"You Will Believe a Man Can Fly."
So promises the tagline of Superman: The Movie. Richard Donner directed the film with the intent of stripping away the camp and promising audiences a fully believable version of the character and his story. To achieve this verisimilitude, as he called it, Donner shot the film like an old-school Hollywood epic, rather than a simple action film. Christopher Reeve is revered as the greatest actor ever to wear the tights, with his winning smile and genuine sincerity. Marlon Brando's portrayal of "Jor-El as Space God" with his son as "Space Jesus" was introduced in this film and has since become an integral part of subsequent film iterations of the character.
Its special effects were groundbreaking at the time and still hold up (to an extent) today. Superman: The Movie was truly the first modern superhero film, and its influence persists on every single one of today's MCU and DCU films. Just make sure you see the Director's Cut, which cleans up many of the special effects and improves the pacing, lending the film an even more timeless feel.
It was a close call, but we just had to give the top spot on our list to The Dark Knight. Warner Brothers basically gave Christopher Nolan and his team the freedom to run wild with Batman, and this masterpiece is what they came up with. In one corner, we have Batman, and in the other, we have The Joker. Order and chaos in their purest forms, fascism and anarchy, with Harvey Dent, the white knight of Gotham City, in the middle. The Dark Knight succeeds where its sequel falters because of this trinity of characters, who balance each other out perfectly. The Joker's black comedy and disturbing character adds some serious pep to the two and a half hour film (Heath Ledger won a posthumous Oscar for his performance), but Aaron Eckhart's Harvey Dent/Two Face is the real heart and soul of the story.

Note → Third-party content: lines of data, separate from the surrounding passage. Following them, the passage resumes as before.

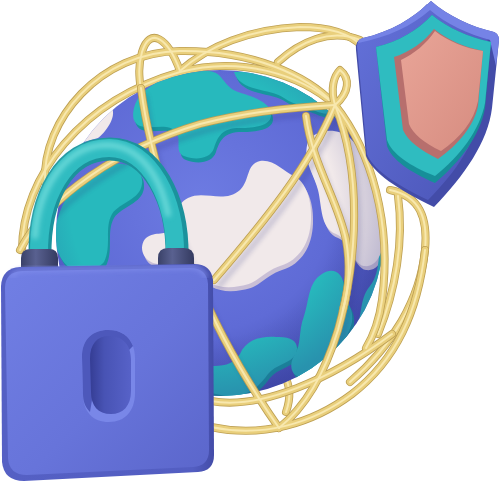
<!DOCTYPE html>
<html lang="en">
<head>
<meta charset="utf-8">
<title>Global security illustration</title>
<style>
:root {
  --paper: #ffffff;
  --gold: #e9cf7c;
  --gold-shade: #bd9f52;
  --gold-light: #f8e8ae;
  --teal: #27b9bd;
  --teal-shade: #16969f;
  --cream: #f1e9ea;
  --cream-shade: #c9bfd6;
  --collar: #474f78;
}
html, body { margin: 0; background: var(--paper); overflow: hidden; }
svg { display: block; width: 500px; height: 500px; }
.wire-edge, .wire-core, .wire-shine { fill: none; stroke-linecap: round; stroke-linejoin: round; }
.wire-edge { stroke: var(--gold-shade); stroke-width: 8; }
.wire-core { stroke: var(--gold); stroke-width: 6.4; }
.wire-shine { stroke: var(--gold-light); stroke-width: 2; }
.land-teal { fill: var(--teal); }
.land-teal-edge { fill: var(--teal-shade); }
.land-cream { fill: var(--cream); }
.land-cream-edge { fill: var(--cream-shade); }
</style>
</head>
<body>
<svg viewBox="0 0 500 500" role="img" aria-label="Globe wrapped in golden orbits with a padlock and a shield">
  <defs>
    <radialGradient id="ocean" cx="0.44" cy="0.4" r="0.62">
      <stop offset="0" stop-color="#6d7be2"/>
      <stop offset="0.65" stop-color="#5f6bd6"/>
      <stop offset="1" stop-color="#4650b4"/>
    </radialGradient>
    <radialGradient id="globe-shade" cx="0.45" cy="0.42" r="0.58">
      <stop offset="0.7" stop-color="#2b2f86" stop-opacity="0"/>
      <stop offset="1" stop-color="#2b2f86" stop-opacity="0.28"/>
    </radialGradient>
    <linearGradient id="lock-face" x1="0" y1="0" x2="1" y2="1">
      <stop offset="0" stop-color="#717fe4"/>
      <stop offset="0.55" stop-color="#6774da"/>
      <stop offset="1" stop-color="#5b66cb"/>
    </linearGradient>
    <linearGradient id="lock-side" x1="0" y1="0" x2="1" y2="0">
      <stop offset="0" stop-color="#5560c4"/>
      <stop offset="0.9" stop-color="#535ec2"/>
      <stop offset="1" stop-color="#434ca8"/>
    </linearGradient>
    <linearGradient id="keyhole" x1="0" y1="0" x2="1" y2="0">
      <stop offset="0" stop-color="#353d94"/>
      <stop offset="0.35" stop-color="#4853b4"/>
      <stop offset="1" stop-color="#5762c8"/>
    </linearGradient>
    <linearGradient id="collar-tone" x1="0" y1="0" x2="1" y2="0">
      <stop offset="0" stop-color="#3a4168"/>
      <stop offset="0.4" stop-color="#596190"/>
      <stop offset="1" stop-color="#343a60"/>
    </linearGradient>
    <linearGradient id="shield-rim" x1="0" y1="0" x2="1" y2="1">
      <stop offset="0" stop-color="#6472da"/>
      <stop offset="1" stop-color="#4a54b6"/>
    </linearGradient>
    <linearGradient id="shield-core" x1="0" y1="0" x2="1" y2="1">
      <stop offset="0" stop-color="#e9a598"/>
      <stop offset="1" stop-color="#d68c80"/>
    </linearGradient>
    <filter id="soft" x="-20%" y="-20%" width="140%" height="140%"><feGaussianBlur stdDeviation="2.5"/></filter>
    <clipPath id="globe-clip"><ellipse cx="220" cy="233" rx="164" ry="163"/></clipPath>

    <g id="orbits-back">
      <path d="M22 250C22 176 82 100 180 72C240 56 300 74 335 105"/>
      <path d="M45 182C42 120 100 52 180 51C250 50 306 74 335 105"/>
      <path d="M180 71C208 46 250 29 300 27C332 27 350 34 362 46"/>
      <path d="M180 71C168 38 150 26 142 52C138 66 139 76 141 92"/>
      <path d="M278 62C300 42 330 28 360 40"/>
      <path d="M390 190C420 196 428 218 425 250C420 300 392 346 350 382"/>
      <path d="M398 196C404 240 396 290 378 334"/>
      <path d="M284 375C290 385 291 398 286 412"/>
    </g>
    <g id="orbits-front">
      <path d="M20 250C48 196 120 148 200 124C250 111 296 107 335 105"/>
      <path d="M141 88C150 160 182 250 208 306C232 358 258 398 279 428"/>
      <path d="M335 105C310 166 264 222 214 280"/>
      <path d="M306 116C312 164 338 200 346 240C350 262 349 288 343 310"/>
      <path d="M335 105C362 172 358 258 338 330C324 376 304 408 279 428"/>
      <path d="M335 105C372 152 392 224 382 300C379 322 372 338 366 348"/>
      <path d="M211 401C260 410 330 380 392 334"/>
      <path d="M211 427C262 438 312 424 352 394C396 360 418 312 425 250"/>
      <path d="M335 105C350 92 350 78 340 70C334 76 330 88 335 105"/>
    </g>
    <path id="asia" d="M134 108C140 84 176 70 208 71C224 72 222 86 238 92C258 98 272 104 271 116C270 126 254 128 240 128C222 128 218 136 214 148C210 160 194 160 184 156C174 152 182 140 176 132C168 122 152 130 140 126C133 123 132 116 134 108Z"/>
    <path id="north-isle" d="M234 72C262 68 312 86 334 106C340 114 330 116 318 112C306 106 296 106 284 98C270 88 240 92 234 72Z"/>
    <path id="africa" d="M188 198C204 190 224 204 240 190C250 180 246 164 260 161C274 159 284 172 294 176C306 182 312 200 311 220C310 242 300 260 280 266C262 272 258 284 240 286C220 290 206 284 194 270C184 258 170 266 158 264C142 262 138 246 146 238C156 230 166 238 172 226C176 216 176 204 188 198Z"/>
    <path id="east-land" d="M308 142C314 130 336 126 350 138C368 156 382 194 384 226C385 250 378 268 364 266C352 264 350 240 336 234C320 228 322 206 318 190C314 174 302 160 308 142Z"/>
    <path id="south-land" d="M322 274C334 266 344 274 344 288C344 304 354 304 352 322C346 346 326 366 306 376C292 380 288 366 294 356C302 344 298 332 304 316C309 302 308 282 322 274Z"/>
    <path id="south-ice" d="M210 366C222 366 232 366 240 354C246 340 260 336 276 337C292 336 300 342 296 354C290 364 276 364 268 374C258 388 246 398 226 396L206 392Z"/>
    <path id="west-land" d="M54 236C58 204 76 176 102 166C124 160 144 166 142 184C140 200 120 202 112 214C104 228 112 246 104 262C92 276 60 280 54 236Z"/>
    <path id="southeast-coast" d="M384 234C376 252 382 270 370 286C358 300 364 318 352 338L372 320L390 260Z"/>
    <path id="shield-outline" d="M431 1C448 16 472 27 494 32Q499 34 499 40L492 108C488 142 464 176 434 207C398 190 372 172 366 156L356 50Q355 40 363 38C390 32 414 18 431 1Z"/>
  </defs>

  <g id="orbits-behind-globe">
    <use href="#orbits-back" class="wire-edge"/>
    <use href="#orbits-back" class="wire-core"/>
    <use href="#orbits-back" class="wire-shine"/>
  </g>

  <g id="globe">
    <ellipse cx="220" cy="233" rx="164" ry="163" fill="url(#ocean)"/>
    <g clip-path="url(#globe-clip)">
      <path class="land-cream" d="M84 142C92 124 102 112 112 108C116 116 108 130 98 138Z"/>
      <g class="land-teal-edge" transform="translate(2 4)">
        <use href="#asia"/><use href="#north-isle"/><use href="#south-land"/><use href="#south-ice"/><use href="#west-land"/>
      </g>
      <g class="land-cream-edge" transform="translate(2 4)">
        <use href="#africa"/><use href="#east-land"/>
      </g>
      <g class="land-teal">
        <use href="#asia"/><use href="#north-isle"/><use href="#south-land"/><use href="#south-ice"/><use href="#west-land"/><use href="#southeast-coast"/>
      </g>
      <g class="land-cream"><use href="#africa"/><use href="#east-land"/></g>
      <ellipse cx="220" cy="233" rx="164" ry="163" fill="url(#globe-shade)"/>
      <use href="#orbits-front" transform="translate(4 7)" fill="none" stroke="#2b2f7c" stroke-width="5" opacity="0.22" filter="url(#soft)"/>
    </g>
  </g>

  <g id="orbits-over-globe">
    <use href="#orbits-front" class="wire-edge"/>
    <use href="#orbits-front" class="wire-core"/>
    <use href="#orbits-front" class="wire-shine"/>
  </g>

  <g id="shield">
    <use href="#shield-outline" fill="#434ca8"/>
    <path d="M427 4C444 18 466 29 488 35L482 106C478 140 456 172 428 200C394 184 372 168 367 154L357 46Q357 40 364 39C390 33 412 20 427 4Z" fill="url(#shield-rim)"/>
    <path d="M431 1C448 16 472 27 494 32Q499 34 499 40L496 66L490 40C468 34 446 24 430 10C412 26 388 37 358 43Q358 39 363 38C390 32 414 18 431 1Z" fill="#7583e6"/>
    <path d="M432 15C448 28 468 37 491 42L485 108C480 136 460 162 435 183C410 172 392 160 387 146L376 47C398 42 418 30 432 15Z" fill="#168f99"/>
    <path d="M432 15C448 28 468 37 491 42L485 103C480 130 460 156 435 176C410 166 392 154 387 140L376 47C398 42 418 30 432 15Z" fill="#2fbcc0"/>
    <path d="M434 29C448 40 464 47 483 51L478 106C474 126 458 145 438 159C420 150 408 141 403 130L394 57C410 52 424 42 434 29Z" fill="#b76f6d"/>
    <path d="M435 31C449 42 465 48 483 51L478 101C474 121 460 138 441 151C424 143 413 134 409 124L401 60C414 54 426 44 435 31Z" fill="url(#shield-core)"/>
  </g>

  <g id="padlock">
    <g id="shackle" fill="none" stroke-linecap="round">
      <path d="M40 256C39 198 64 149 110 149C152 149 178 200 177 256" stroke="#1b929c" stroke-width="23"/>
      <path d="M39 256C38 198 64 148 109 148C150 148 176 200 175 256" stroke="#30bcc1" stroke-width="18"/>
      <path d="M35 236C38 190 64 146 106 145C138 145 160 174 168 214" stroke="#67d8d8" stroke-width="6" filter="url(#soft)"/>
    </g>
    <g id="collars" fill="url(#collar-tone)">
      <path d="M21 258Q21 249 31 249H49Q58 249 58 258V276H21Z"/>
      <path d="M158 258Q158 248 168 248H184Q194 248 194 258V276H158Z"/>
    </g>
    <path id="lock-body" d="M20 267L194 264Q211 264 213 280L214 455Q214 471 198 472L24 481Q4 481 2 462L1 286Q2 268 20 267Z" fill="url(#lock-side)"/>
    <path id="lock-front" d="M22 271L190 268Q207 268 208 284L209 450Q209 466 193 467L27 475Q9 475 8 458L5 288Q5 272 22 271Z" fill="url(#lock-face)"/>
    <path d="M12 276Q16 270 26 270L190 267Q201 267 206 276" fill="none" stroke="#8592ee" stroke-width="3" stroke-linecap="round" filter="url(#soft)"/>
    <g id="keyhole-slot">
      <path d="M82 357C82 339 93 330 108 330C124 330 135 340 135 358V393C135 411 125 422 109 422C93 422 83 412 83 394Z" fill="#7987e8"/>
      <path d="M82 357C82 339 93 330 108 330C121 330 129 336 133 346L127 352L92 400L90 412C85 407 83 401 83 394Z" fill="#4d58bb"/>
      <path d="M90 359C90 344 97 336 109 336C123 336 131 345 131 360V391C131 406 123 414 111 414C98 414 91 406 91 392Z" fill="url(#keyhole)"/>
    </g>
  </g>
</svg>
</body>
</html>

An argument could be made that The Joker is too much of a villainous Mary Sue of sorts in that he always knows what's going to happen, no matter how improbable. For an agent of chaos, his schemes are meticulously planned out, and he possesses an annoying level of omniscience. Nevertheless, The Dark Knight is a case where the momentum of the film is so strong, and the performances so grand, and the themes so engrossing, that we hardly notice such minor contrivances. We'll likely never get another Christopher Nolan Batman film, but at least we can be content knowing they simply don't get much better than The Dark Knight.